START Data section
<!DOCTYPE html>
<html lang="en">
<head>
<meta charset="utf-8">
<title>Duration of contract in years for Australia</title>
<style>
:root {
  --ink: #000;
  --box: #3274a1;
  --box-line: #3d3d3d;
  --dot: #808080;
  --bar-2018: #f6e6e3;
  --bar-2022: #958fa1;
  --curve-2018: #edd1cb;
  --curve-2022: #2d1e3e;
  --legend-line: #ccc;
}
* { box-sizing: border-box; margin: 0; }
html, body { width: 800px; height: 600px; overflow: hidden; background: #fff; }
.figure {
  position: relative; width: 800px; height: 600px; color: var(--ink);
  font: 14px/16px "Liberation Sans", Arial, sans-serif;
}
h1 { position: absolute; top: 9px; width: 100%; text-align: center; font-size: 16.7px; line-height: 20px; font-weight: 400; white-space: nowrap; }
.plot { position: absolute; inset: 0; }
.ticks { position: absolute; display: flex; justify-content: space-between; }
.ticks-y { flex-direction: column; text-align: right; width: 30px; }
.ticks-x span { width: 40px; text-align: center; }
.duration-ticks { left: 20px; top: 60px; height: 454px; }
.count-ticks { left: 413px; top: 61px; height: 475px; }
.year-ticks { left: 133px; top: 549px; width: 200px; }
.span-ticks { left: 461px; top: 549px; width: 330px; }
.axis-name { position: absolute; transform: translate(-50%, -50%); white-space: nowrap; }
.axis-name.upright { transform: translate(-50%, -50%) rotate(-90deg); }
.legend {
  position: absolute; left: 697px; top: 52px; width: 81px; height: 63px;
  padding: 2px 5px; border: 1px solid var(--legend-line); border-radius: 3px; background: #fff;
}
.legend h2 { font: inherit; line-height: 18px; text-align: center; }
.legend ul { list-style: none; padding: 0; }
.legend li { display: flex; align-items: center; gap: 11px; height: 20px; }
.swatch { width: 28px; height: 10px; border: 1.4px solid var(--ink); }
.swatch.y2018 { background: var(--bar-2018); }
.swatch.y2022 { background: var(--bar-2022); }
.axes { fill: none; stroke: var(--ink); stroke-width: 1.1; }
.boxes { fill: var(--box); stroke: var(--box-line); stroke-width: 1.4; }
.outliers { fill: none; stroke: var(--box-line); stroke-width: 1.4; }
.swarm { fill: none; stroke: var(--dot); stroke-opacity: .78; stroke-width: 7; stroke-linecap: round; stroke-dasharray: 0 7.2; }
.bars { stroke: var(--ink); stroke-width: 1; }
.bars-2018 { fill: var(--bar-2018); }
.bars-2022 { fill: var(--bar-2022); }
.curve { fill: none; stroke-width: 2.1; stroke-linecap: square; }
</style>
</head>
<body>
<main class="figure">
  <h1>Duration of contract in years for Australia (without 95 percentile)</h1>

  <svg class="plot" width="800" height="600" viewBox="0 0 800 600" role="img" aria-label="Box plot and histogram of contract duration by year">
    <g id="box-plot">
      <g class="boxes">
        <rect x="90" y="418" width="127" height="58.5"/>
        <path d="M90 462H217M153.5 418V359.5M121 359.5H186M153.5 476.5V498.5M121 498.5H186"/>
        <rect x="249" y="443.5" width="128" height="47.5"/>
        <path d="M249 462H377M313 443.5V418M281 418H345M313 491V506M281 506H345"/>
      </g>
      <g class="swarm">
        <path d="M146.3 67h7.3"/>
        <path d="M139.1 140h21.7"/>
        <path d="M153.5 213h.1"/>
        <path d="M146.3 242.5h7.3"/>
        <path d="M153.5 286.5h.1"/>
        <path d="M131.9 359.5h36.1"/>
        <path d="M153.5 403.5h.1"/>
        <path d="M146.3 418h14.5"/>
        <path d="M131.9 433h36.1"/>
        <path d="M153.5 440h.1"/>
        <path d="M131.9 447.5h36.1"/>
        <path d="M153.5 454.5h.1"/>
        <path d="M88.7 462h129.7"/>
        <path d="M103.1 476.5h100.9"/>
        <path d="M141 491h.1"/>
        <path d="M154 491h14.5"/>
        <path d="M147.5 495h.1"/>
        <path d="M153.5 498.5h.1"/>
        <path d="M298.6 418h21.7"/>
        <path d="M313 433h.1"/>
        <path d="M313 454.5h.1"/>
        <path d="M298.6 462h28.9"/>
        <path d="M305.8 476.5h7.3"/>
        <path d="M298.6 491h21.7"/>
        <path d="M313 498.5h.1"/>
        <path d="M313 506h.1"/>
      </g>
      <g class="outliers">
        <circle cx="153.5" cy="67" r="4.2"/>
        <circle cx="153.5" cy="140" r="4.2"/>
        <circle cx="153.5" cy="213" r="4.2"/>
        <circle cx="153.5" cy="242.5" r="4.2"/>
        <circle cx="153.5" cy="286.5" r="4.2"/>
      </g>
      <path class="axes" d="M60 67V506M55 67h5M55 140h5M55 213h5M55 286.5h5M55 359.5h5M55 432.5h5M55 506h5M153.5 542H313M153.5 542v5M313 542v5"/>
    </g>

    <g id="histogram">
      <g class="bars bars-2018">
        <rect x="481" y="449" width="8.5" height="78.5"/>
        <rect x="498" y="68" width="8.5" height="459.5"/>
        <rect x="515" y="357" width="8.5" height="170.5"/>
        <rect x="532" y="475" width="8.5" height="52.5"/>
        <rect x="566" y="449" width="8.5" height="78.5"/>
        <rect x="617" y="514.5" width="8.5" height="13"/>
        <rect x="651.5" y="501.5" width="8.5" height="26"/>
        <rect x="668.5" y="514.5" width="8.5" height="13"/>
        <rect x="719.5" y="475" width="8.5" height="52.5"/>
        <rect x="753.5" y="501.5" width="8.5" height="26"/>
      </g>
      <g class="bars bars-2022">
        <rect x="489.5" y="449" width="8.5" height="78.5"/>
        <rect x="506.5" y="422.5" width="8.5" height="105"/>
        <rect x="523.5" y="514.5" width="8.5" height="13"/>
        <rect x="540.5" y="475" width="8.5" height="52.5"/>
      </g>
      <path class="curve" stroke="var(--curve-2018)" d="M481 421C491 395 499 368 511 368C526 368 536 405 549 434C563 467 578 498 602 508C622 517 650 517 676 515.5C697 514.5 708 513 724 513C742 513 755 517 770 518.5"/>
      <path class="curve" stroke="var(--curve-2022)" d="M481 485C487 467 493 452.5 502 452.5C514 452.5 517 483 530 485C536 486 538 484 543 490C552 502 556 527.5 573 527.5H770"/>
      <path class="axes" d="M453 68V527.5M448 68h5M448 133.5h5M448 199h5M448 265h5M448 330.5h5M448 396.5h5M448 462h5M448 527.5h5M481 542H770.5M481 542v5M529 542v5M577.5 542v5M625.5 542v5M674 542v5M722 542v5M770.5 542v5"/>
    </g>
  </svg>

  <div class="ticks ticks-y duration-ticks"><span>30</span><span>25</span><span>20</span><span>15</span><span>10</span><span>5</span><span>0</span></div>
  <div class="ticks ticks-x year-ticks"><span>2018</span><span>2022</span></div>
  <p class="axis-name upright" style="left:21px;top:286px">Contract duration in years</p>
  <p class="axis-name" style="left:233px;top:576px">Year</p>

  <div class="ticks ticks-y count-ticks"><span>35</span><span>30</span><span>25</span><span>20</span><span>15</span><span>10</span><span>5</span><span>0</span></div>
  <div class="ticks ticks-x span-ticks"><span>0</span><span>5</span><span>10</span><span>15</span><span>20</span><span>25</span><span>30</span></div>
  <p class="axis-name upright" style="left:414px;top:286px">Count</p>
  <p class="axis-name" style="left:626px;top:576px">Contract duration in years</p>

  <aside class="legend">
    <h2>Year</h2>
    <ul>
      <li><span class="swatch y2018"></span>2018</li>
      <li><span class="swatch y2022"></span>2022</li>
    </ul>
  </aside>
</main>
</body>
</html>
END Data section
» About this task
Retyping the whole listing exactly is the task here.

» Task output
<!DOCTYPE html>
<html lang="en">
<head>
<meta charset="utf-8">
<title>Duration of contract in years for Australia</title>
<style>
:root {
  --ink: #000;
  --box: #3274a1;
  --box-line: #3d3d3d;
  --dot: #808080;
  --bar-2018: #f6e6e3;
  --bar-2022: #958fa1;
  --curve-2018: #edd1cb;
  --curve-2022: #2d1e3e;
  --legend-line: #ccc;
}
* { box-sizing: border-box; margin: 0; }
html, body { width: 800px; height: 600px; overflow: hidden; background: #fff; }
.figure {
  position: relative; width: 800px; height: 600px; color: var(--ink);
  font: 14px/16px "Liberation Sans", Arial, sans-serif;
}
h1 { position: absolute; top: 9px; width: 100%; text-align: center; font-size: 16.7px; line-height: 20px; font-weight: 400; white-space: nowrap; }
.plot { position: absolute; inset: 0; }
.ticks { position: absolute; display: flex; justify-content: space-between; }
.ticks-y { flex-direction: column; text-align: right; width: 30px; }
.ticks-x span { width: 40px; text-align: center; }
.duration-ticks { left: 20px; top: 60px; height: 454px; }
.count-ticks { left: 413px; top: 61px; height: 475px; }
.year-ticks { left: 133px; top: 549px; width: 200px; }
.span-ticks { left: 461px; top: 549px; width: 330px; }
.axis-name { position: absolute; transform: translate(-50%, -50%); white-space: nowrap; }
.axis-name.upright { transform: translate(-50%, -50%) rotate(-90deg); }
.legend {
  position: absolute; left: 697px; top: 52px; width: 81px; height: 63px;
  padding: 2px 5px; border: 1px solid var(--legend-line); border-radius: 3px; background: #fff;
}
.legend h2 { font: inherit; line-height: 18px; text-align: center; }
.legend ul { list-style: none; padding: 0; }
.legend li { display: flex; align-items: center; gap: 11px; height: 20px; }
.swatch { width: 28px; height: 10px; border: 1.4px solid var(--ink); }
.swatch.y2018 { background: var(--bar-2018); }
.swatch.y2022 { background: var(--bar-2022); }
.axes { fill: none; stroke: var(--ink); stroke-width: 1.1; }
.boxes { fill: var(--box); stroke: var(--box-line); stroke-width: 1.4; }
.outliers { fill: none; stroke: var(--box-line); stroke-width: 1.4; }
.swarm { fill: none; stroke: var(--dot); stroke-opacity: .78; stroke-width: 7; stroke-linecap: round; stroke-dasharray: 0 7.2; }
.bars { stroke: var(--ink); stroke-width: 1; }
.bars-2018 { fill: var(--bar-2018); }
.bars-2022 { fill: var(--bar-2022); }
.curve { fill: none; stroke-width: 2.1; stroke-linecap: square; }
</style>
</head>
<body>
<main class="figure">
  <h1>Duration of contract in years for Australia (without 95 percentile)</h1>

  <svg class="plot" width="800" height="600" viewBox="0 0 800 600" role="img" aria-label="Box plot and histogram of contract duration by year">
    <g id="box-plot">
      <g class="boxes">
        <rect x="90" y="418" width="127" height="58.5"/>
        <path d="M90 462H217M153.5 418V359.5M121 359.5H186M153.5 476.5V498.5M121 498.5H186"/>
        <rect x="249" y="443.5" width="128" height="47.5"/>
        <path d="M249 462H377M313 443.5V418M281 418H345M313 491V506M281 506H345"/>
      </g>
      <g class="swarm">
        <path d="M146.3 67h7.3"/>
        <path d="M139.1 140h21.7"/>
        <path d="M153.5 213h.1"/>
        <path d="M146.3 242.5h7.3"/>
        <path d="M153.5 286.5h.1"/>
        <path d="M131.9 359.5h36.1"/>
        <path d="M153.5 403.5h.1"/>
        <path d="M146.3 418h14.5"/>
        <path d="M131.9 433h36.1"/>
        <path d="M153.5 440h.1"/>
        <path d="M131.9 447.5h36.1"/>
        <path d="M153.5 454.5h.1"/>
        <path d="M88.7 462h129.7"/>
        <path d="M103.1 476.5h100.9"/>
        <path d="M141 491h.1"/>
        <path d="M154 491h14.5"/>
        <path d="M147.5 495h.1"/>
        <path d="M153.5 498.5h.1"/>
        <path d="M298.6 418h21.7"/>
        <path d="M313 433h.1"/>
        <path d="M313 454.5h.1"/>
        <path d="M298.6 462h28.9"/>
        <path d="M305.8 476.5h7.3"/>
        <path d="M298.6 491h21.7"/>
        <path d="M313 498.5h.1"/>
        <path d="M313 506h.1"/>
      </g>
      <g class="outliers">
        <circle cx="153.5" cy="67" r="4.2"/>
        <circle cx="153.5" cy="140" r="4.2"/>
        <circle cx="153.5" cy="213" r="4.2"/>
        <circle cx="153.5" cy="242.5" r="4.2"/>
        <circle cx="153.5" cy="286.5" r="4.2"/>
      </g>
      <path class="axes" d="M60 67V506M55 67h5M55 140h5M55 213h5M55 286.5h5M55 359.5h5M55 432.5h5M55 506h5M153.5 542H313M153.5 542v5M313 542v5"/>
    </g>

    <g id="histogram">
      <g class="bars bars-2018">
        <rect x="481" y="449" width="8.5" height="78.5"/>
        <rect x="498" y="68" width="8.5" height="459.5"/>
        <rect x="515" y="357" width="8.5" height="170.5"/>
        <rect x="532" y="475" width="8.5" height="52.5"/>
        <rect x="566" y="449" width="8.5" height="78.5"/>
        <rect x="617" y="514.5" width="8.5" height="13"/>
        <rect x="651.5" y="501.5" width="8.5" height="26"/>
        <rect x="668.5" y="514.5" width="8.5" height="13"/>
        <rect x="719.5" y="475" width="8.5" height="52.5"/>
        <rect x="753.5" y="501.5" width="8.5" height="26"/>
      </g>
      <g class="bars bars-2022">
        <rect x="489.5" y="449" width="8.5" height="78.5"/>
        <rect x="506.5" y="422.5" width="8.5" height="105"/>
        <rect x="523.5" y="514.5" width="8.5" height="13"/>
        <rect x="540.5" y="475" width="8.5" height="52.5"/>
      </g>
      <path class="curve" stroke="var(--curve-2018)" d="M481 421C491 395 499 368 511 368C526 368 536 405 549 434C563 467 578 498 602 508C622 517 650 517 676 515.5C697 514.5 708 513 724 513C742 513 755 517 770 518.5"/>
      <path class="curve" stroke="var(--curve-2022)" d="M481 485C487 467 493 452.5 502 452.5C514 452.5 517 483 530 485C536 486 538 484 543 490C552 502 556 527.5 573 527.5H770"/>
      <path class="axes" d="M453 68V527.5M448 68h5M448 133.5h5M448 199h5M448 265h5M448 330.5h5M448 396.5h5M448 462h5M448 527.5h5M481 542H770.5M481 542v5M529 542v5M577.5 542v5M625.5 542v5M674 542v5M722 542v5M770.5 542v5"/>
    </g>
  </svg>

  <div class="ticks ticks-y duration-ticks"><span>30</span><span>25</span><span>20</span><span>15</span><span>10</span><span>5</span><span>0</span></div>
  <div class="ticks ticks-x year-ticks"><span>2018</span><span>2022</span></div>
  <p class="axis-name upright" style="left:21px;top:286px">Contract duration in years</p>
  <p class="axis-name" style="left:233px;top:576px">Year</p>

  <div class="ticks ticks-y count-ticks"><span>35</span><span>30</span><span>25</span><span>20</span><span>15</span><span>10</span><span>5</span><span>0</span></div>
  <div class="ticks ticks-x span-ticks"><span>0</span><span>5</span><span>10</span><span>15</span><span>20</span><span>25</span><span>30</span></div>
  <p class="axis-name upright" style="left:414px;top:286px">Count</p>
  <p class="axis-name" style="left:626px;top:576px">Contract duration in years</p>

  <aside class="legend">
    <h2>Year</h2>
    <ul>
      <li><span class="swatch y2018"></span>2018</li>
      <li><span class="swatch y2022"></span>2022</li>
    </ul>
  </aside>
</main>
</body>
</html>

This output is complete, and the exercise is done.